This Chart Shows How Research on Gun Violence Has Been Gutted

A new study finds that firearms are the least researched major cause of death in America.


Let our journalists help you make sense of the noise: Subscribe to the Mother Jones Daily newsletter and get a recap of news that matters.

The war on research into gun violence began two decades ago when, with the backing of the National Rifle Association, the Republican-controlled Congress effectively killed off federal funding for it. A 1996 appropriation bill banned the Centers for Disease Control and Prevention from using any funds to “advocate or promote gun control,” which was interpreted as meaning any type of research on firearms deaths was prohibited. Soon afterwards, other agencies, including the National Institutes of Health, were subject to the same requirements. Twenty years later, there remains a dearth of information on the public-health effects of gun violence, despite the more than 10,000 gun homicides that occur every year and their staggering costs.

Last week, David E. Stark, a physician and professor from the Icahn School of Medicine at Mount Sinai, and Nigam H. Shah, a researcher at Stanford University, published a research letter in the Journal of the American Medical Association (JAMA) that puts the issue in bleak terms: “In relation to mortality rates, gun violence research was the least-researched cause of death.” Stark and Shah found that just $22 million in federal funds went towards researching gun violence between 2004 and 2015. If it the research had been funded at the same rate as other leading causes of death, gun violence research would have received $1.4 billion, they calculate.

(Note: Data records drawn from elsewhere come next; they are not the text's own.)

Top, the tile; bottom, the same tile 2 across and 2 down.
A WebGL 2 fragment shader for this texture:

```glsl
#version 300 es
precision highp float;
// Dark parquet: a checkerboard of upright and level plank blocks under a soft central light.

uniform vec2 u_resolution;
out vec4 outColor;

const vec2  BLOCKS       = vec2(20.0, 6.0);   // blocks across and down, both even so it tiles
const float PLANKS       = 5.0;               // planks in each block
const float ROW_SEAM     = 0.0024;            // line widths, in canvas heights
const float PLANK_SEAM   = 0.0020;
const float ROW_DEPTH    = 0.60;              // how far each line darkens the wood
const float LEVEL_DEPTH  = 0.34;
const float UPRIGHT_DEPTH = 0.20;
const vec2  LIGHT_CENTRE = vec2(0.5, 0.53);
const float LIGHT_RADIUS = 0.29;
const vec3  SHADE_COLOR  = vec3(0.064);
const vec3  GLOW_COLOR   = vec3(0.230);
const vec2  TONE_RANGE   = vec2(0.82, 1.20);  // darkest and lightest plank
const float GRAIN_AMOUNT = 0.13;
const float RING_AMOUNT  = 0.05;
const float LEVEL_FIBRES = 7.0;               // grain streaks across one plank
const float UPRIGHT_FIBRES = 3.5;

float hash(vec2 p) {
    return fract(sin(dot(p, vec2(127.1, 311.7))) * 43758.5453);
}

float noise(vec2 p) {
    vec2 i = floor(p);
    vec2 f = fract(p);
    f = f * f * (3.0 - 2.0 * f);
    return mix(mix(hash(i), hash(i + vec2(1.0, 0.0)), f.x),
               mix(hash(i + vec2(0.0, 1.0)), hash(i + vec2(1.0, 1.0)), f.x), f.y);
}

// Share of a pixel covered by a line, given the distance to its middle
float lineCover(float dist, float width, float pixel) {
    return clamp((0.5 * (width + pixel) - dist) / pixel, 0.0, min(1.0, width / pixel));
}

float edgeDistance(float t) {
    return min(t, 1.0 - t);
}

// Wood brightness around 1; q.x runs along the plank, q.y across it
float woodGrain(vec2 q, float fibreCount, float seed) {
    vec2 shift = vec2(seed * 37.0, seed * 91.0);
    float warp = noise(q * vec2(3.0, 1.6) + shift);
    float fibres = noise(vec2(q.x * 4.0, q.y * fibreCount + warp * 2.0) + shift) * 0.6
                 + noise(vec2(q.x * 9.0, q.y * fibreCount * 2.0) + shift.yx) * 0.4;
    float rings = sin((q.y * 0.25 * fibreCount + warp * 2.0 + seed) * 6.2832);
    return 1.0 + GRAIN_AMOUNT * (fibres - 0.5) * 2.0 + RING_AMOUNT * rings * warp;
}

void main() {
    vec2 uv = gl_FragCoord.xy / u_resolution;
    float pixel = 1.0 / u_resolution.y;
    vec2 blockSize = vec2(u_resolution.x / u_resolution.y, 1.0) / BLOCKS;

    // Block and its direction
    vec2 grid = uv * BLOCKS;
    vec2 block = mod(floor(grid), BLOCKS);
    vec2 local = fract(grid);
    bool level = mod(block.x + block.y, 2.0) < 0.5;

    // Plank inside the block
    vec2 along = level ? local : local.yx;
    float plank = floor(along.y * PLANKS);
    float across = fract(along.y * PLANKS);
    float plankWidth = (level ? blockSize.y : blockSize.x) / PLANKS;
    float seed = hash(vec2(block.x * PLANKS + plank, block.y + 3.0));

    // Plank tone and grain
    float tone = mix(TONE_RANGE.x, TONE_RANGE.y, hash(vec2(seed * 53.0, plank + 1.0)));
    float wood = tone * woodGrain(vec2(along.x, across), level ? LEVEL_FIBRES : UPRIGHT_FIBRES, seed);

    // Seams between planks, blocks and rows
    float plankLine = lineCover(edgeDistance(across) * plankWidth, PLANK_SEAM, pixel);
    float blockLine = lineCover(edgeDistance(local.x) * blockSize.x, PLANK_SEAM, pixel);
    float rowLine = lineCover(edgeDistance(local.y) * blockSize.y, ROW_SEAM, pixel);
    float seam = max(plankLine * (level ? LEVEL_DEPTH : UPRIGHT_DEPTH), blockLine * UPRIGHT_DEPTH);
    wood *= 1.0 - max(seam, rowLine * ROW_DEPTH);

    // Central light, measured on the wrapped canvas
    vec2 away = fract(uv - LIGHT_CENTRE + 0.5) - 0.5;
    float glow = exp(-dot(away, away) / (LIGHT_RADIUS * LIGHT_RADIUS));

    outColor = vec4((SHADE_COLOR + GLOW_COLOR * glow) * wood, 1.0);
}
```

For example, gun violence kills about as many people as sepsis annually. Yet, federal funding for gun violence research was less than 1 percent of that for sepsis over the 11-year period studied. And less common causes of death, including fires, malnutrition, anemia, and viral hepatitis, got much more research funding. “Given that gun violence disproportionately affects the young and inflicts many more nonfatal injuries than deaths, it is likely that the true magnitude of research funding disparity, when considering years of potential life lost or lived with disability, is even greater,” the researchers write.

The chart below shows just how little funding goes to research on gun violence relative to America’s other top causes of death.

JAMA/Icahn School of Medicine at Mount Sinai



Headshot of Editor in Chief of Mother Jones, Clara Jeffery

It sure feels that way to me, and here at Mother Jones, we’ve been thinking a lot about what journalism needs to do differently, and how we can have the biggest impact.

We kept coming back to one word: corruption. Democracy and the rule of law being undermined by those with wealth and power for their own gain. So we're launching an ambitious Mother Jones Corruption Project to do deep, time-intensive reporting on systemic corruption, and asking the MoJo community to help crowdfund it.

We aim to hire, build a team, and give them the time and space needed to understand how we got here and how we might get out. We want to dig into the forces and decisions that have allowed massive conflicts of interest, influence peddling, and win-at-all-costs politics to flourish.

It's unlike anything we've done, and we have seed funding to get started, but we're looking to raise $500,000 from readers by July when we'll be making key budgeting decisions—and the more resources we have by then, the deeper we can dig. If our plan sounds good to you, please help kickstart it with a tax-deductible donation today.

Thanks for reading—whether or not you can pitch in today, or ever, I'm glad you're with us.

Signed by Clara Jeffery

Clara Jeffery, Editor-in-Chief

payment methods

We Recommend